SYS-CON Events announced today that Vitria Technology, Inc. will exhibit at SYS-CON’s @ThingsExpo, which will take place on June 9-11, 2015, at the Javits Center in New York City, NY. Vitria will showcase the company’s new IoT Analytics Platform through live demonstrations at booth #330. Vitria’s IoT Analytics Platform, fully integrated and powered by an operational intelligence engine, enables customers to rapidly build and operationalize advanced analytics to deliver timely business outcomes for use cases across the industrial, enterprise, and consumer segments.
The explosion of connected devices / sensors is creating an ever-expanding set of new and valuable data. In parallel the emerging capability of Big Data technologies to store, access, analyze, and react to this data is producing changes in business models under the umbrella of the Internet of Things (IoT). In particular within the Insurance industry, IoT appears positioned to enable deep changes by altering relationships between insurers, distributors, and the insured. In his session at @ThingsExpo, Michael Sick, a Senior Manager and Big Data Architect within Ernst and Young's Financial Servi...
SYS-CON Events announced today that Open Data Centers (ODC), a carrier-neutral colocation provider, will exhibit at SYS-CON's 16th International Cloud Expo®, which will take place June 9-11, 2015, at the Javits Center in New York City, NY. Open Data Centers is a carrier-neutral data center operator in New Jersey and New York City offering alternative connectivity options for carriers, service providers and enterprise customers.
When it comes to the Internet of Things, hooking up will get you only so far. If you want customers to commit, you need to go beyond simply connecting products. You need to use the devices themselves to transform how you engage with every customer and how you manage the entire product lifecycle. In his session at @ThingsExpo, Sean Lorenz, Technical Product Manager for Xively at LogMeIn, will show how “product relationship management” can help you leverage your connected devices and the data they generate about customer usage and product performance to deliver extremely compelling and reliabl...
SYS-CON Events announced today that SoftLayer, an IBM company, has been named “Gold Sponsor” of SYS-CON's 16th International Cloud Expo®, which will take place June 9-11, 2015 at the Javits Center in New York City, NY, and the 17th International Cloud Expo®, which will take place November 3–5, 2015 at the Santa Clara Convention Center in Santa Clara, CA. SoftLayer operates a global cloud infrastructure platform built for Internet scale. With a global footprint of data centers and network points of presence, SoftLayer provides infrastructure as a service to leading-edge customers ranging from ...
SYS-CON Events announced today that CodeFutures, a leading supplier of database performance tools, has been named a “Sponsor” of SYS-CON's 16th International Cloud Expo®, which will take place on June 9–11, 2015, at the Javits Center in New York, NY. CodeFutures is an independent software vendor focused on providing tools that deliver database performance tools that increase productivity during database development and increase database performance and scalability during production.
The IoT market is projected to be $1.9 trillion tidal wave that’s bigger than the combined market for smartphones, tablets and PCs. While IoT is widely discussed, what not being talked about are the monetization opportunities that are created from ubiquitous connectivity and the ensuing avalanche of data.
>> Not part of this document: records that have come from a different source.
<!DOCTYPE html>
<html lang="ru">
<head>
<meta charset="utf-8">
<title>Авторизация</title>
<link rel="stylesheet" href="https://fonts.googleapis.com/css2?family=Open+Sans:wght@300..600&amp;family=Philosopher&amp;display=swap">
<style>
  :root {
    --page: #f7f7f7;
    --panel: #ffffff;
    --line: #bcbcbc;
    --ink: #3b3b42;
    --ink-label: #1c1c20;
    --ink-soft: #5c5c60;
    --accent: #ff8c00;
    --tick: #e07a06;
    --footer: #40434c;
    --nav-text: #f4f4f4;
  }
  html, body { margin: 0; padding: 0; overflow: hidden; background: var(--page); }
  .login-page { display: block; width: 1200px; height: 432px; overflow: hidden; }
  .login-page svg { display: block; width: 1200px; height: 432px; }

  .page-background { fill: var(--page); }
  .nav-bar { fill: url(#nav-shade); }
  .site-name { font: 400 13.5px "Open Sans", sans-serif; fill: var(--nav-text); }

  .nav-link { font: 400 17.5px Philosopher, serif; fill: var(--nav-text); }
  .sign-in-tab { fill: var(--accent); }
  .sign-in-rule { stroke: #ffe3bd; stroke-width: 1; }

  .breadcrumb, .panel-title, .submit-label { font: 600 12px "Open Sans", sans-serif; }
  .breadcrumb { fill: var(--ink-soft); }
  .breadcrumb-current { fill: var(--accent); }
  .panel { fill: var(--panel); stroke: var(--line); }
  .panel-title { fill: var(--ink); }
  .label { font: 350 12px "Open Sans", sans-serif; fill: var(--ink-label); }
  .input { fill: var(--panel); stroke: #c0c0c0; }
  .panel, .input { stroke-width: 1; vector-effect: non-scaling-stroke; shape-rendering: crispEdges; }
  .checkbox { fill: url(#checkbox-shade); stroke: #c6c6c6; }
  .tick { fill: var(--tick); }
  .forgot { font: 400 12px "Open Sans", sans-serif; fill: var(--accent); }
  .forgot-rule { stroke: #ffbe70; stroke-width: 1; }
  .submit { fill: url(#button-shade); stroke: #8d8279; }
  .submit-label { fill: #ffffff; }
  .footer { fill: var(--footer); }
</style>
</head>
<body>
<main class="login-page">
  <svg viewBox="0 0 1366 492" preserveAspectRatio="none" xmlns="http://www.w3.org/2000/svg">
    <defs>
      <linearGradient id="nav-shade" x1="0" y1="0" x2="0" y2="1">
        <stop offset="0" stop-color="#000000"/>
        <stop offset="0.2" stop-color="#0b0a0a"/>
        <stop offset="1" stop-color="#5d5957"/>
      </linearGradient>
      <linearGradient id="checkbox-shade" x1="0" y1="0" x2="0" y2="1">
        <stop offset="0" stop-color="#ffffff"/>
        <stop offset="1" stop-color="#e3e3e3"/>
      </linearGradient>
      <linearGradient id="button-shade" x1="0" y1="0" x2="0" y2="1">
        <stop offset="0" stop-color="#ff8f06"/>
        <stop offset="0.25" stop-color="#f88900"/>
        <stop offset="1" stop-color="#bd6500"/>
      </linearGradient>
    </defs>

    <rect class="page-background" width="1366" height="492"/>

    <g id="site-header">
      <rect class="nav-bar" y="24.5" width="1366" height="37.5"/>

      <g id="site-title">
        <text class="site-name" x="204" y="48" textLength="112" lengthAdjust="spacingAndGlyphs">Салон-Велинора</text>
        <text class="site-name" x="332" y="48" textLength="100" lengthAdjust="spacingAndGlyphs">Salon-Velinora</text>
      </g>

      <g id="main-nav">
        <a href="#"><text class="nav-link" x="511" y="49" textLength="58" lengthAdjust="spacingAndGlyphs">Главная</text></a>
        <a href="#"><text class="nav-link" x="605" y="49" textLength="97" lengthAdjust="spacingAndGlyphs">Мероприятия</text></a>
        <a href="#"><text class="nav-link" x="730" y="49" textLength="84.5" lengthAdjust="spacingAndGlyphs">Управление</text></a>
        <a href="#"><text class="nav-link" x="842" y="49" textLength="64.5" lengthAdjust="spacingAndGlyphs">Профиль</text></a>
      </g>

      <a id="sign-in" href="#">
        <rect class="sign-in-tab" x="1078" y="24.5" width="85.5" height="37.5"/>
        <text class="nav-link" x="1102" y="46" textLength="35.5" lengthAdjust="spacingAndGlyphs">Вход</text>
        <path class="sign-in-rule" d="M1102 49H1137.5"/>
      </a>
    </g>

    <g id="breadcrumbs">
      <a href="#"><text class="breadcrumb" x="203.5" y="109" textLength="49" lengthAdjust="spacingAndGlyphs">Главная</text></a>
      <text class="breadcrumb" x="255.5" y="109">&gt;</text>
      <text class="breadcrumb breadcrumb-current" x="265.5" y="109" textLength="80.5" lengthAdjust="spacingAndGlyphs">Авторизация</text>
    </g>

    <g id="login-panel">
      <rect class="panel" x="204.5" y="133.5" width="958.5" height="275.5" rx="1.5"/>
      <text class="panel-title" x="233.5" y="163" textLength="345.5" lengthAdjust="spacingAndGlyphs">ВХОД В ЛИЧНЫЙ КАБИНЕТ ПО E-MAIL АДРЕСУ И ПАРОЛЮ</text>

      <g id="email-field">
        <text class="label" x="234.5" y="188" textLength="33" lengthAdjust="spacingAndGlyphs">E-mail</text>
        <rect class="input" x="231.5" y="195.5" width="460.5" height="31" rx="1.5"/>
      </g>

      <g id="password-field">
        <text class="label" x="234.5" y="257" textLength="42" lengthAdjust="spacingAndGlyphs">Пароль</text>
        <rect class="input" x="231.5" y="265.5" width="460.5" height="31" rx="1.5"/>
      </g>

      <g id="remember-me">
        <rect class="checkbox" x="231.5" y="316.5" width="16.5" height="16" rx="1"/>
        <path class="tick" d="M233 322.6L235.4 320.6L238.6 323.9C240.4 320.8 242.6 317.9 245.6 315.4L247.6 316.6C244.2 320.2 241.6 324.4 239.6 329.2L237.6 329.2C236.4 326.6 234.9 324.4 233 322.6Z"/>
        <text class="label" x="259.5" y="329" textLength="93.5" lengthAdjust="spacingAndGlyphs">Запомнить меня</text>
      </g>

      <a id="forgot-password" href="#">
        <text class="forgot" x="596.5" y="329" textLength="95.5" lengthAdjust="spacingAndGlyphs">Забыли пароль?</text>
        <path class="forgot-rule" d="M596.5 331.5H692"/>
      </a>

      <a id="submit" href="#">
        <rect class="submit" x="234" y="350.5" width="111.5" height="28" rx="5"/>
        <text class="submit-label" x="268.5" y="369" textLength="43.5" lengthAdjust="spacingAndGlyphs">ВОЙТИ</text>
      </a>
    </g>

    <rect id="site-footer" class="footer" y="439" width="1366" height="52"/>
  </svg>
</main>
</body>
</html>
While we cannot foresee every service that the IoT will enable, we should future-proof operations by preparing to monetize them with extremely agile systems.